The monocenter model of urban metropolitan areas has come under increasing criticism in recent years. Many urban areas are in fact multicentered. This paper describes a methodology for identifying and ranking the multiple "centers" of a metropolitan area by inferring them from real estate price data. The method generalizes from previous methodologies developed to identify the urban center from density distributions and gravity models. It involves applying maximum likelihood methods to infer the location of each center, testing the relative importance of each, and testing for the significance of the addition of each incremental center. It allows the joint identification of the locations of metropolitan centers as well as their (local) price gradients (or elasticity of price with distance from the centers). It is readily applicable to GIS tools and data. In addition, there are a number of interesting issues that may be addressed by assuming that the nuclei of the city are "unknown" and must be inferred from the data. It is possible, theoretically, for the pinnacles of commercial and residential land price functions to be located in different places. It is possible to describe land pricing functions through identifying a series of "centers" in metropolitan areas that have irregular topography, or where prices follow the contours of transportation arteries. It is possible to identify "inverse centers" that act as troughs - rather than pinnacles - of land gradient functions. It is possible for the center or centers to be located in areas outside the traditional central business district, to move over time, and even for pinnacles to lie outside the urban area itself.
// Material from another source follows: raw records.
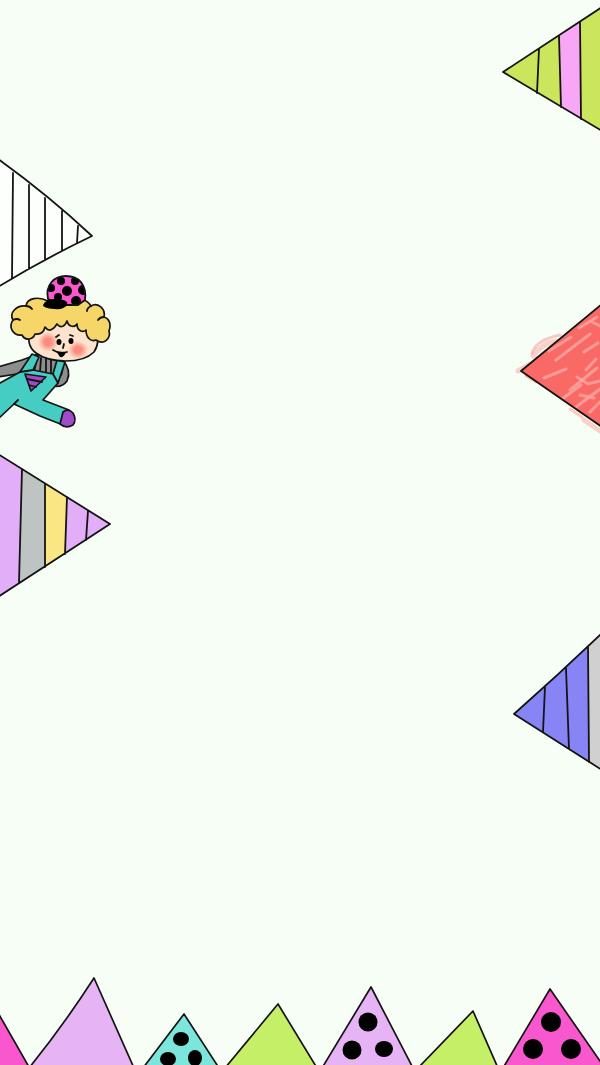
<!DOCTYPE html>
<html lang="en">
<head>
<meta charset="utf-8">
<title>Bunting wallpaper</title>
<style>
:root {
  --paper: #f6fef6; --ink: #141414; --lime: #cbe55c; --leaf: #c5ef66;
  --candy: #f8a6f6; --lilac: #e2aef8; --mauve: #e6b3f5; --gray: #bec4c2;
  --silver: #d0d0d0; --butter: #fae784; --coral: #f96a66; --blue: #8785f6;
  --pink: #f957cd; --mint: #7de6dc; --teal: #45cdc4; --hair: #f7d669;
  --skin: #fde3cb; --blush: #fa8c80; --violet: #a04bc8; --shirt: #8d8d8d;
}
html, body { margin: 0; }
body { width: 600px; height: 1065px; overflow: hidden; background: var(--paper); }
.wallpaper { display: block; width: 600px; height: 1065px; background: var(--paper); }
.outline { fill: none; stroke: var(--ink); stroke-width: 1.8; stroke-linejoin: round; stroke-linecap: round; }
.shape { stroke: var(--ink); stroke-width: 1.7; stroke-linejoin: round; stroke-linecap: round; }
.dots { fill: #000; }
.lime { fill: var(--lime); } .leaf { fill: var(--leaf); } .candy { fill: var(--candy); }
.lilac { fill: var(--lilac); } .mauve { fill: var(--mauve); } .gray { fill: var(--gray); }
.silver { fill: var(--silver); } .butter { fill: var(--butter); } .coral { fill: var(--coral); }
.blue { fill: var(--blue); } .pink { fill: var(--pink); } .mint { fill: var(--mint); }
.teal { fill: var(--teal); } .hair { fill: var(--hair); } .skin { fill: var(--skin); }
.violet { fill: var(--violet); } .shirt { fill: var(--shirt); } .white { fill: #fdfffd; }
.crayon { fill: none; stroke: var(--coral); stroke-linecap: round; stroke-linejoin: round; }
.chalk { fill: none; stroke: #fda9a3; stroke-width: 3; stroke-linecap: round; opacity: .75; }
</style>
</head>
<body>
<svg class="wallpaper" viewBox="0 0 600 1065" role="img" aria-label="Pale background edged with hand-drawn triangle flags and a curly-haired child in a spotted hat">
  <defs>
    <clipPath id="hat-clip"><path d="M48 299C45 285 54 276 66 276C79 276 87 285 85 300L78 305L64 305Z"/></clipPath>
    <clipPath id="coral-clip"><path d="M521 371L600 305V427Z"/></clipPath>
    <radialGradient id="blush">
      <stop offset=".35" stop-color="#fa8c80"/>
      <stop offset="1" stop-color="#fa8c80" stop-opacity="0"/>
    </radialGradient>
  </defs>

  <g id="flag-lime">
    <path class="lime" d="M503 72L602 7V131Z"/>
    <path class="candy" d="M560 35L580 22L581 119L561 107Z"/>
    <path class="outline" d="M602 7L503 72L602 131M539 49L537 93M559 36L561 107M580 22L581 119"/>
  </g>

  <g id="flag-white">
    <path class="white" d="M-2 159L92 236L-2 287Z"/>
    <path class="outline" d="M-2 159Q48 195 92 236Q42 260-2 287M13 173L12 278M29 185V269M45 198V260M62 211V251M78 226L77 243"/>
  </g>

  <g id="flag-lilac">
    <path class="lilac" d="M-2 454L110 524L-2 597Z"/>
    <path class="gray" d="M22 469L45 484V567L19 583Z"/>
    <path class="butter" d="M45 484L67 497L65 554L45 567Z"/>
    <path class="outline" d="M-2 454L110 524L-2 597M22 469L19 583M45 484V567M67 497L65 554M88 511L86 540"/>
  </g>

  <g id="flag-coral">
    <path class="crayon" d="M524 372L538 357M532 353Q536 340 560 335M526 376L536 382M570 409L582 417" stroke-width="3" opacity=".35"/>
    <path class="crayon" d="M533 356Q541 344 556 341M518 371L530 364M584 420L600 431" stroke-width="5" opacity=".3"/>
    <path class="coral" d="M521 371L602 304V428Z"/>
    <g clip-path="url(#coral-clip)">
      <path class="chalk" d="M549 351L571 337M556 360L590 334M579 328L597 317M544 378L566 369M570 390L597 368M562 399L581 385M584 352L598 343M576 407L600 389M590 412L601 401M586 370L596 359"/>
      <path class="chalk" d="M577 377L588 384L600 381M580 395L594 398M592 322L600 326" opacity=".6"/>
    </g>
    <path class="outline" d="M602 304L521 371L602 427"/>
  </g>

  <g id="flag-blue">
    <path class="blue" d="M514 714Q558 675 602 633V770Z"/>
    <path class="silver" d="M588 647L602 633V770L589 762Z"/>
    <path class="outline" d="M602 633Q558 675 514 714L602 770M545 687L543 732M566 668L569 749M588 647L589 762"/>
  </g>

  <g id="child">
    <g id="body">
      <path class="shape shirt" d="M38 354L22 360L-2 367V377L30 372Z"/>
      <path class="shape shirt" d="M38 354L62 359Q72 370 67 381Q62 388 53 386L34 372Z"/>
      <path class="outline" d="M41 358L40 372M46 358V374M51 360V374M62 366Q64 374 57 380" stroke-width="1.2"/>
      <path class="shape teal" d="M32 354L39 357L33 370L53 374L57 360L65 362L58 383L43 400L69 410L63 425L40 416L14 404L-2 419V384L20 372Z"/>
      <path class="outline" d="M33 370L20 372M53 374L58 383M14 404L18 400"/>
      <path class="shape violet" d="M25 374L46 377L31 391Z"/>
      <path class="outline" d="M27 379L42 382M29 385L36 387"/>
      <path class="shape violet" d="M63 412Q68 408 73 413Q77 420 73 425Q66 429 60 424Z"/>
    </g>
    <g id="head">
      <path class="shape skin" d="M31 329Q25 345 36 353Q47 361 66 361Q85 361 94 352Q101 342 95 327L66 314Z"/>
      <ellipse cx="48" cy="342" rx="10" ry="10" fill="url(#blush)"/>
      <ellipse cx="78" cy="350" rx="10" ry="9" fill="url(#blush)"/>
      <path class="shape hair" d="M48 301C38 296 27 298 26 306C16 305 9 313 13 320C8 327 13 336 22 335C25 341 33 340 35 334C41 335 44 331 45 327C49 333 54 329 57 324C61 329 65 326 67 321C69 328 75 327 77 324C77 331 83 333 86 330C86 338 91 342 96 340C104 346 111 338 109 331C112 323 108 318 104 317C106 308 97 302 91 306C86 298 78 298 73 302Z"/>
      <path class="outline" d="M26 306Q30 306 32 309M13 320Q17 318 20 320M104 317Q100 317 98 320M91 306Q87 308 87 311" stroke-width="1.2"/>
      <ellipse class="dots" cx="59" cy="342" rx="2.5" ry="3"/>
      <ellipse class="dots" cx="71" cy="341" rx="2.5" ry="3"/>
      <path class="outline" d="M56 337L59 335M70 335L73 336M64 344L63 348" stroke-width="1.4"/>
      <path class="outline" d="M53 350Q59 354 67 352"/>
      <path class="dots" d="M56 351Q61 353 66 352Q64 358 60 357Z"/>
    </g>
    <g id="hat">
      <g clip-path="url(#hat-clip)">
        <path class="pink" d="M44 272H90V308H44Z"/>
        <g class="dots">
          <circle cx="61" cy="281" r="4"/><circle cx="75" cy="281" r="4"/>
          <circle cx="51" cy="288" r="4"/><circle cx="67" cy="291" r="5"/>
          <circle cx="83" cy="290" r="5"/><circle cx="76" cy="301" r="5"/>
          <circle cx="58" cy="297" r="4"/>
        </g>
      </g>
      <path class="outline" d="M48 299C45 285 54 276 66 276C79 276 87 285 85 300L78 305L64 305Z"/>
      <path class="dots" d="M43 305Q46 298 57 299Q69 300 67 305Q64 310 54 309Q43 308 43 305Z"/>
    </g>
  </g>

  <g id="bottom-flags">
    <path class="shape pink" d="M-3 1011L29 1067H-3Z"/>
    <path class="shape mauve" d="M94 978L134 1068H29Q63 1026 94 978Z"/>
    <path class="shape mint" d="M184 1014L219 1068H143Z"/>
    <path class="shape leaf" d="M278 1004L317 1068H225Z"/>
    <path class="shape mauve" d="M371 987L413 1068H322Z"/>
    <path class="shape leaf" d="M473 1011L498 1068H418Z"/>
    <path class="shape pink" d="M550 989L602 1064V1068H503Z"/>
    <g class="dots">
      <ellipse cx="181" cy="1039" rx="8" ry="7"/><ellipse cx="168" cy="1059" rx="8" ry="7"/><ellipse cx="195" cy="1058" rx="7" ry="8"/>
      <circle cx="368" cy="1022" r="9.5"/><circle cx="352" cy="1050" r="9.5"/><ellipse cx="384" cy="1049" rx="9" ry="8"/>
      <circle cx="551" cy="1022" r="10"/><circle cx="533" cy="1049" r="10"/><circle cx="571" cy="1049" r="10"/>
    </g>
  </g>
</svg>
</body>
</html>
The methodology is then applied to real estate transaction prices for Haifa Israel.
ASJC Scopus subject areas
- Economics and Econometrics